Recruitment agencies signalled a sustained and marked increase in demand for staff. Furthermore, overall demand for staff rose at its joint-strongest pace for 23 months (on par with May 2017). The availability of both permanent and temporary workers continued to fall sharply during July. The rate of reduction eased for permanent staff, but the availability of temporary candidates declined at the quickest pace for just over a year-and-a-half.
When it comes to starting salaries for successful permanent candidates these rose further in July, with the rate of inflation reaching a 20-month record. At the same time, hourly pay rates for short-term staff continued to increase sharply.
The strongest upturn in permanent placements was recorded in the Midlands, closely followed by the North of England.

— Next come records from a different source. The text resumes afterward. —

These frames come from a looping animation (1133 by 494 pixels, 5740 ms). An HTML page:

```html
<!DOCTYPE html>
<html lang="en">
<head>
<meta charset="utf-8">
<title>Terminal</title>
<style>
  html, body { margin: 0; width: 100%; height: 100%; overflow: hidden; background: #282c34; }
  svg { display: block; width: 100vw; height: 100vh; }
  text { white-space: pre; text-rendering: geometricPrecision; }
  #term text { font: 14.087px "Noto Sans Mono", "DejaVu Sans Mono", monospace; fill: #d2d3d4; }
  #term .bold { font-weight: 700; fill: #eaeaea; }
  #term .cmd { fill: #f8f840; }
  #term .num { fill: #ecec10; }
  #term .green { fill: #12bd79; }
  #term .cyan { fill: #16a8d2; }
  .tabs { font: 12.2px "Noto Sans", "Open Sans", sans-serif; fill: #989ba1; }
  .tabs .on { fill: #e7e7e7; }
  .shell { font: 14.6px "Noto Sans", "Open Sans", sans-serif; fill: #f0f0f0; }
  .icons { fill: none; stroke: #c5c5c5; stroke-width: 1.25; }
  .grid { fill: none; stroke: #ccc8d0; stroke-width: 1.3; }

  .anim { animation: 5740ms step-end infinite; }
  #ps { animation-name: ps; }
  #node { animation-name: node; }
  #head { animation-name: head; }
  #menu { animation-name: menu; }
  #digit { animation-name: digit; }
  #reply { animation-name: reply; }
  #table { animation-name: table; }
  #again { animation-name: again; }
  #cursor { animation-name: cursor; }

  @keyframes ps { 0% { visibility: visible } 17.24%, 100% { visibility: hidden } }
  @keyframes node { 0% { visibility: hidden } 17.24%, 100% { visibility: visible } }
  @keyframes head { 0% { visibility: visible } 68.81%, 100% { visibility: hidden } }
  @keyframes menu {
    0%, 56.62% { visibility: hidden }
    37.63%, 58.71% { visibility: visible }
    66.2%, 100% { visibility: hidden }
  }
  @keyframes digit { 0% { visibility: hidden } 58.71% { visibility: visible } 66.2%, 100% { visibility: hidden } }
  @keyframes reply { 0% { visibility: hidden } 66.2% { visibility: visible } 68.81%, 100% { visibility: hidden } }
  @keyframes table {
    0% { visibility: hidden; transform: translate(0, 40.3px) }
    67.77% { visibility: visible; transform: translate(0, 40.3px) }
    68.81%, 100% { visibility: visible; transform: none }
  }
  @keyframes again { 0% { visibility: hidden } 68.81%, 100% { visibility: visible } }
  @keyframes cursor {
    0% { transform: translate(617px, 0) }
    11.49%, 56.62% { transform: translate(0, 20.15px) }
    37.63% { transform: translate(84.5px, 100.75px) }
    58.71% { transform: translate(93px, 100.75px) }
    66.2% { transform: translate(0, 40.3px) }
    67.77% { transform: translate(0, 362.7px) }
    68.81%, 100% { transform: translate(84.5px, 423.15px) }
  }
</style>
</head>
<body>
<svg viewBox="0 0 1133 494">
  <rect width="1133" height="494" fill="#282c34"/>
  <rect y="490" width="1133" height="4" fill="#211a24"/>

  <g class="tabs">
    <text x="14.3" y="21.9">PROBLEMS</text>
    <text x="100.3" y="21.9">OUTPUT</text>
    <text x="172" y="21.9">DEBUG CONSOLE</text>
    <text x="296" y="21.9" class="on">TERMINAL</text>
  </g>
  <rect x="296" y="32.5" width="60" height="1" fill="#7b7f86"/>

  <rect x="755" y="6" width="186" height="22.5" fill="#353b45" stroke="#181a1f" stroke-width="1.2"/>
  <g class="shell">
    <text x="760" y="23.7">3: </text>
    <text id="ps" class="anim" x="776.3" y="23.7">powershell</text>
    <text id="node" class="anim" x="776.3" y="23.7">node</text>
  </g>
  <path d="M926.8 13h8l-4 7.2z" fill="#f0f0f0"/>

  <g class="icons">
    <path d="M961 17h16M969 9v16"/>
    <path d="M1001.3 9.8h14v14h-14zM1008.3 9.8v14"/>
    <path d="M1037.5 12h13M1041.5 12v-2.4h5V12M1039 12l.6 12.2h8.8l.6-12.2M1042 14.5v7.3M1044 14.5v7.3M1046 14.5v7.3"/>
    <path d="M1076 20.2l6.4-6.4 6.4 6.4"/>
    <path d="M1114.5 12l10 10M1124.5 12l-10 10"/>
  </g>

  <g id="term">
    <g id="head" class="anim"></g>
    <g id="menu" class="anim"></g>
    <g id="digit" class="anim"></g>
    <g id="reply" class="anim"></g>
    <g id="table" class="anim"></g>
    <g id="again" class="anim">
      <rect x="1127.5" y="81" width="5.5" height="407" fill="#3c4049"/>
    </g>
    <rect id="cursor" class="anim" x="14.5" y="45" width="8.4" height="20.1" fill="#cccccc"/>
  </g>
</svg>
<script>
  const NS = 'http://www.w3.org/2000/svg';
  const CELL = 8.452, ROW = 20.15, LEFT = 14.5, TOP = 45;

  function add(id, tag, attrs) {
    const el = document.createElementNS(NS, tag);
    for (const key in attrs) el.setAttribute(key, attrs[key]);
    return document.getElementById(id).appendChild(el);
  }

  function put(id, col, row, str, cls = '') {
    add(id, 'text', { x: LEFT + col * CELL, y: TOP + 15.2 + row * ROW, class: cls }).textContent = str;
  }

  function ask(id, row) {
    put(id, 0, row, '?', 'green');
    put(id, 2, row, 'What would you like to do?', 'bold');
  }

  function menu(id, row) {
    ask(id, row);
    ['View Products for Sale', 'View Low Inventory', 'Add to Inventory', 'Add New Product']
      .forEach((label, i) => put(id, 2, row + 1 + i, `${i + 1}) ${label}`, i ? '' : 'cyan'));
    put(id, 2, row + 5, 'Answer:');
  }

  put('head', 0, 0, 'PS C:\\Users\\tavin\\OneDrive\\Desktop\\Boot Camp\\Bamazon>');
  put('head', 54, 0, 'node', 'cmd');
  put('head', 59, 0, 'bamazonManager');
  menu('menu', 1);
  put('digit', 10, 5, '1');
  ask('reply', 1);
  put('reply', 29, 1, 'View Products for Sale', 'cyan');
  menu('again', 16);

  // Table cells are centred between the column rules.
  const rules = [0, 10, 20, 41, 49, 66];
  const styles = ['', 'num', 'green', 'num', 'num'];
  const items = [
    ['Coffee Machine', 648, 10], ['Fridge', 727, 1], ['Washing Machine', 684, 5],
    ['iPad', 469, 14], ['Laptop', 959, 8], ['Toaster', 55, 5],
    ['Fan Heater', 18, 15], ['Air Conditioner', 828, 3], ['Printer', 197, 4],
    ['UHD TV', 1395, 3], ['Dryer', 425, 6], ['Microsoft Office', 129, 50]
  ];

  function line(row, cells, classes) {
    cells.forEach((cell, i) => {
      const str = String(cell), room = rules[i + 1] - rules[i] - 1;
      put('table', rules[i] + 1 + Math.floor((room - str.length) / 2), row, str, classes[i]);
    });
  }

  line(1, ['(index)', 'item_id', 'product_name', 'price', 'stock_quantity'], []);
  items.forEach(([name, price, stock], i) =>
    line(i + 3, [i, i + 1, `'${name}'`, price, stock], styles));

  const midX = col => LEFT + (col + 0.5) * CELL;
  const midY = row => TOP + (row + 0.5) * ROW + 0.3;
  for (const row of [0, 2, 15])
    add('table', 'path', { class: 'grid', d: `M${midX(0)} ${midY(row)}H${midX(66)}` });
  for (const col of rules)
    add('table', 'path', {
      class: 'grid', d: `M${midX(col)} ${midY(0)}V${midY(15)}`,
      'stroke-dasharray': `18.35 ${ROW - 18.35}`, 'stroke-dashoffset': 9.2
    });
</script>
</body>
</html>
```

The weakest increase was seen in London, where growth softened to an eight-month low. All monitored regions saw sharp increases in temp billings during July, led by the North of England.

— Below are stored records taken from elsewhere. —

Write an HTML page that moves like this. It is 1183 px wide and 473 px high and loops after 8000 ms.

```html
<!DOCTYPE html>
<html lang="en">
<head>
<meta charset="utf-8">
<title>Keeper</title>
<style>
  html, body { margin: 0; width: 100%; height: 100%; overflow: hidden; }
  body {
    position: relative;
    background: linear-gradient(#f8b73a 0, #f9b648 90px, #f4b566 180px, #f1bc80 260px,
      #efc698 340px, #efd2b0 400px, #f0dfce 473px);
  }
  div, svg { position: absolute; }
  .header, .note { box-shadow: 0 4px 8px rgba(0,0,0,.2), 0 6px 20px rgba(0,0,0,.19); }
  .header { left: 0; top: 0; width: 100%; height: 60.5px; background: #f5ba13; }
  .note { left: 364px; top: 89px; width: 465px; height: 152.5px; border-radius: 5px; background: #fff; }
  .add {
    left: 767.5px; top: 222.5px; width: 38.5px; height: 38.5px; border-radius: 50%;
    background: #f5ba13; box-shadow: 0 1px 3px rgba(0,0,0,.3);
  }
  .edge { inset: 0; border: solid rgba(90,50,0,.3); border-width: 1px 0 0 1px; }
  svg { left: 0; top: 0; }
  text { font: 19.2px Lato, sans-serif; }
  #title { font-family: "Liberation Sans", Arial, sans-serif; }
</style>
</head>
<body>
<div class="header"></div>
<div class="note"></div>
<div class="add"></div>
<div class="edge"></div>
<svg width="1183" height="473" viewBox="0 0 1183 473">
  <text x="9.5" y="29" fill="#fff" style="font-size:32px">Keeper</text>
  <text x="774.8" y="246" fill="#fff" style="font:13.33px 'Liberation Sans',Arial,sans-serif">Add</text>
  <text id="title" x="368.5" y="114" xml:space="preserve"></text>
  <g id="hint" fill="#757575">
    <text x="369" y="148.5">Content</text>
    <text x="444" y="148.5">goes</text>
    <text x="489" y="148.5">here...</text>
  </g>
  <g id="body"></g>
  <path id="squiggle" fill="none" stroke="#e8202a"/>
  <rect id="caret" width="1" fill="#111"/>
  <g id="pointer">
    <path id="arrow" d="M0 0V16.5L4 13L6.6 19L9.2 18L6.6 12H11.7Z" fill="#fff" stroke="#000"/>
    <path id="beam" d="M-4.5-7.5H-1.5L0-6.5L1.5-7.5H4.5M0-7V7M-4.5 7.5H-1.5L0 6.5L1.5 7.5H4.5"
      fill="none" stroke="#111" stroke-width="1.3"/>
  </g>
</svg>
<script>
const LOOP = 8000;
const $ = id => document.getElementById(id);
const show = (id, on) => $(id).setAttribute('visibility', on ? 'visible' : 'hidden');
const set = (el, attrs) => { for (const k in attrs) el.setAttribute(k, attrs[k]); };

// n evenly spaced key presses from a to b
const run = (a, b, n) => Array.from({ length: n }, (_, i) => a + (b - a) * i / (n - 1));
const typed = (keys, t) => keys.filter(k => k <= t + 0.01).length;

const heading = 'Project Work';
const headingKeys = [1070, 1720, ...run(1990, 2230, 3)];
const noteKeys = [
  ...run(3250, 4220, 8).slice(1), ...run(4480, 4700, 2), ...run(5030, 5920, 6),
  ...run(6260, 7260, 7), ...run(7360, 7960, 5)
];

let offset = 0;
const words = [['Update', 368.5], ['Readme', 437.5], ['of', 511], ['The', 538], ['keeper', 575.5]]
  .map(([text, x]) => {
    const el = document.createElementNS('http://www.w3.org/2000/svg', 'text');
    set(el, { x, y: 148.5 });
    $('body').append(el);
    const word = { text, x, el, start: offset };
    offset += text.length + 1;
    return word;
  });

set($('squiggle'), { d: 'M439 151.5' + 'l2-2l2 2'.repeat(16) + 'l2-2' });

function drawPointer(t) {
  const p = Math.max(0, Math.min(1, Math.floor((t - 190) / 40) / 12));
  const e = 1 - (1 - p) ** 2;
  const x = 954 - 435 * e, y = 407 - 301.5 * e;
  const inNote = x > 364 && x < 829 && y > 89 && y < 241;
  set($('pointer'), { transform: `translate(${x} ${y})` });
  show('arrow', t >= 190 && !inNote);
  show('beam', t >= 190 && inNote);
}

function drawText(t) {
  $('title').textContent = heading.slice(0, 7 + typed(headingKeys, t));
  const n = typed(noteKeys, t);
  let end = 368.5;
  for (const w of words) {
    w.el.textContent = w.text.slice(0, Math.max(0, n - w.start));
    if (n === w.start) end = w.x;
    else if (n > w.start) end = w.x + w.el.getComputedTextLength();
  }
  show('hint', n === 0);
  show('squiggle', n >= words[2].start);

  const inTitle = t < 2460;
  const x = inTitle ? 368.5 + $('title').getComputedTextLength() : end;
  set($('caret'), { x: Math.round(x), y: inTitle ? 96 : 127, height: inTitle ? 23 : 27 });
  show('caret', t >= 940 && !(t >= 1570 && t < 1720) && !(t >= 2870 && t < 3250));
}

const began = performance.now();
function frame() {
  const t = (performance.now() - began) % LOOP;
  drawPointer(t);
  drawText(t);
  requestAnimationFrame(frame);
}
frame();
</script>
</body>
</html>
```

"The jobs market continues to confound expectations with both permanent and temporary placements growing at the fastest rate for over two years,” notes Kevin Green, REC chief executive. “Starting salaries are also still rising, so for workers who want to boost their earnings now is a good time to consider moving job.
"It's clear that employers are having to work even harder to fill jobs as vacancies rise and candidate availability shrinks,” he continues. “UK employment remains at an all-time high and looks set to keep improving. The parts of the economy most reliant on European workers are under even more pressure as many EU workers return home. Employers are not just struggling to hire the brightest and the best but also people to fill roles such as chefs, drivers and warehouse workers.”
Green believes London in particular is feeling the Brexit effect noting that while hiring is still growing it is doing so at a much slower rate compared with every other region of the UK. Financial services, a crucial part of the London labour market, are not hiring in their usual quantity as the uncertainty caused by Brexit makes them hesitant.
"We can't ignore the importance of our relationship with the EU to employers,” he concludes. “If we want to keep our jobs market successful and vibrant, we must make it easier, not harder, for employers to access the people they need."